Smart Protein Shake Recipes
People drink protein shake for multiple reasons, including muscle gain, weight loss, and injury recovery.
While many foods provide you with a lot of protein — such as eggs, meat, poultry, milk, and legumes — protein shakes and powders have become a popular, high-quality source of this nutrient.
If you wonder whether these shakes will give you the results you want, you’re not alone.
This article focuses on the effectiveness of protein shakes for muscle gain and weight loss.
The routine of taking protein powder can become quite monotonous, especially considering most of us can only afford to buy one flavor at a time. There’s no need to hold your nose every time you drink a protein shake, though – it just takes a little creativity to turn your protein powder into a tasty treat. On this page you’ll find plenty of recipes as well as suggestions for ingredients in case you want to freestyle it.
Pre-Workout Protein Shake
Protein is necessary for muscle repair and growth.
For this reason, many people consume protein supplements in the form of shakes along with their workouts.
However, the optimal time to have a protein shake is a hotly debated topic.
Some believe it’s best to drink a protein shake before a workout, whereas others argue that after a workout is ideal.
This article explains whether it’s best to have a protein shake before or after your workout.
To date, only one study has compared the effects of consuming protein either before or after a workout on muscle strength and size.
The researchers split 21 men into two groups, both of which received a protein shake containing 25 grams of protein. One group received it immediately before their workout, while the other group received it immediately after.
Everyone completed a whole-body workout three times per week for 10 weeks.
Interestingly, the study found no significant differences in muscle strength or size between the groups. These results suggest that as long as you consume protein around your workout, it doesn’t matter if it’s before or after training.
Therefore, you can choose which time you prefer or is most convenient for you.
Choosing the Right Protein
Both animal- and plant-based foods contain protein and can help you meet your daily protein goal.
Meat, poultry, dairy and fish are high-quality animal sources of protein. Meanwhile, nuts, beans, legumes and soy are good sources of plant-based protein.
Research suggests that animal-based protein is superior to plant-based protein for building muscle, but it’s beneficial to consume a combination of both.
Protein shakes can also be a convenient way to increase your protein intake, especially when you cannot get enough through food alone.
The most common types of protein powders on the market include:
- Whey protein: Whey protein is a milk protein that is quickly absorbed by the body, making it useful before or after your workout. It also contains bioactive proteins that may offer other health benefits.

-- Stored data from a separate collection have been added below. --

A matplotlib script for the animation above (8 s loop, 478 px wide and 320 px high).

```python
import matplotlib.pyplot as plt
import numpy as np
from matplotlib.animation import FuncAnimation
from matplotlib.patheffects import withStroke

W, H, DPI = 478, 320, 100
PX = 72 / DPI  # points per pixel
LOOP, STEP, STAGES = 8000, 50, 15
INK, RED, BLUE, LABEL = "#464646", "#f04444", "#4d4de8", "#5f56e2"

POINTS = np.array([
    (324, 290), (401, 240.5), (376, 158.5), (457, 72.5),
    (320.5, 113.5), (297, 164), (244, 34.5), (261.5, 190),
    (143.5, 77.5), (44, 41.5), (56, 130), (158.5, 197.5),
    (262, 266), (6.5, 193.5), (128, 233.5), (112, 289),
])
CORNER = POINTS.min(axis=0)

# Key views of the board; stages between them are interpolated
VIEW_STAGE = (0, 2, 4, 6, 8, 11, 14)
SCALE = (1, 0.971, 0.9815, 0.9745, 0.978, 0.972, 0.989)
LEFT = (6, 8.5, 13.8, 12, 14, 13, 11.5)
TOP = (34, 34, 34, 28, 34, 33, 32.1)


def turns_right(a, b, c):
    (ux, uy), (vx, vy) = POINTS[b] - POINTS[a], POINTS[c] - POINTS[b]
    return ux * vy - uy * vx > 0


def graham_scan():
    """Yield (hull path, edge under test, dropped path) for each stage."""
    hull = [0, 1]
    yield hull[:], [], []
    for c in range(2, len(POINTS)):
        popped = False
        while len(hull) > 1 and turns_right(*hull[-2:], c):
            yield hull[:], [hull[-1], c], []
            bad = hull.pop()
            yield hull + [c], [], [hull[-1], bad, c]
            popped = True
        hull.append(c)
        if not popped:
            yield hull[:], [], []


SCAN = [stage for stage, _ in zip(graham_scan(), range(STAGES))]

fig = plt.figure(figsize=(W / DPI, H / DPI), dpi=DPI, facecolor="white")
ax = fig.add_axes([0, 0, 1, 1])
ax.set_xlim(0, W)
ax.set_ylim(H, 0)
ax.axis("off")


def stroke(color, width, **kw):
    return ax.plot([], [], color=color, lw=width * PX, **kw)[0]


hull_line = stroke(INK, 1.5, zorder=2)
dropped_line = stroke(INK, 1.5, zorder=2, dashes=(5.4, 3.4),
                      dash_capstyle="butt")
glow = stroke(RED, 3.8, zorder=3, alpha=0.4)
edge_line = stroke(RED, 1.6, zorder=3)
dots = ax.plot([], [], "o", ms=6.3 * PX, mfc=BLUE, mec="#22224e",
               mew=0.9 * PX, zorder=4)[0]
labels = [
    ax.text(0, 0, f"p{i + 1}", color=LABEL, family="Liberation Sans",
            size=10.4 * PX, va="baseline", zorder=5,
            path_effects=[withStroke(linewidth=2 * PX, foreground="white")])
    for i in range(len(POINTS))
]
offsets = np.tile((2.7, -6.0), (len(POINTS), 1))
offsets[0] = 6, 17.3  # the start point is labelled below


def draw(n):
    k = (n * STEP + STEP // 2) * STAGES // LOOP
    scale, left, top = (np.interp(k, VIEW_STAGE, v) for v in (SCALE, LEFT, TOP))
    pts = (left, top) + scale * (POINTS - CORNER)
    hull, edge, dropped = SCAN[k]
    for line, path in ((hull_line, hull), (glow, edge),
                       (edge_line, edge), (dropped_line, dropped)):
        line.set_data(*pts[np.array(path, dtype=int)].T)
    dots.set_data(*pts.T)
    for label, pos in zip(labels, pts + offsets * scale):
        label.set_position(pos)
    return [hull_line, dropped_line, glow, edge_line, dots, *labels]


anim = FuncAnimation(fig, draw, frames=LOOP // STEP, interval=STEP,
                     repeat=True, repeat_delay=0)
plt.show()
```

- Casein protein: Casein is the other milk protein that digests much slower than whey, making it ideal during periods of fasting like sleep. What’s more, some brands of casein protein offer up to 60% of your RDA for calcium per scoop.
- Egg protein: Egg protein powders are made with pure egg white protein. They digest at a medium rate and are one of the most expensive protein supplements on the market.
- Soy protein: Soy protein is one of the few plant proteins that contains all of the essential amino acids, making it a complete protein source for vegetarians.
- Rice and pea protein: Rice and pea proteins do not contain all of the essential amino acids, but combining them makes them a complete protein. They are low-allergenic, making them appealing to those with egg, dairy or soy allergies.
MY FAVORITE PROTEIN SHAKE RECIPES
Protein plays an important role in repairing and rebuilding your muscles after exercise, and many people use protein shakes after their workouts to aid this process.
However, research suggests it doesn’t matter whether you drink a protein shake before or after your workout. Interestingly, your total daily protein intake is what matters most.
While protein shakes around workouts and between meals are helpful, make sure you’re getting enough throughout the day. Both foods and supplements can help you meet your goals.
For healthy people, there are little or no health risks associated with using protein shakes while following a high-protein diet.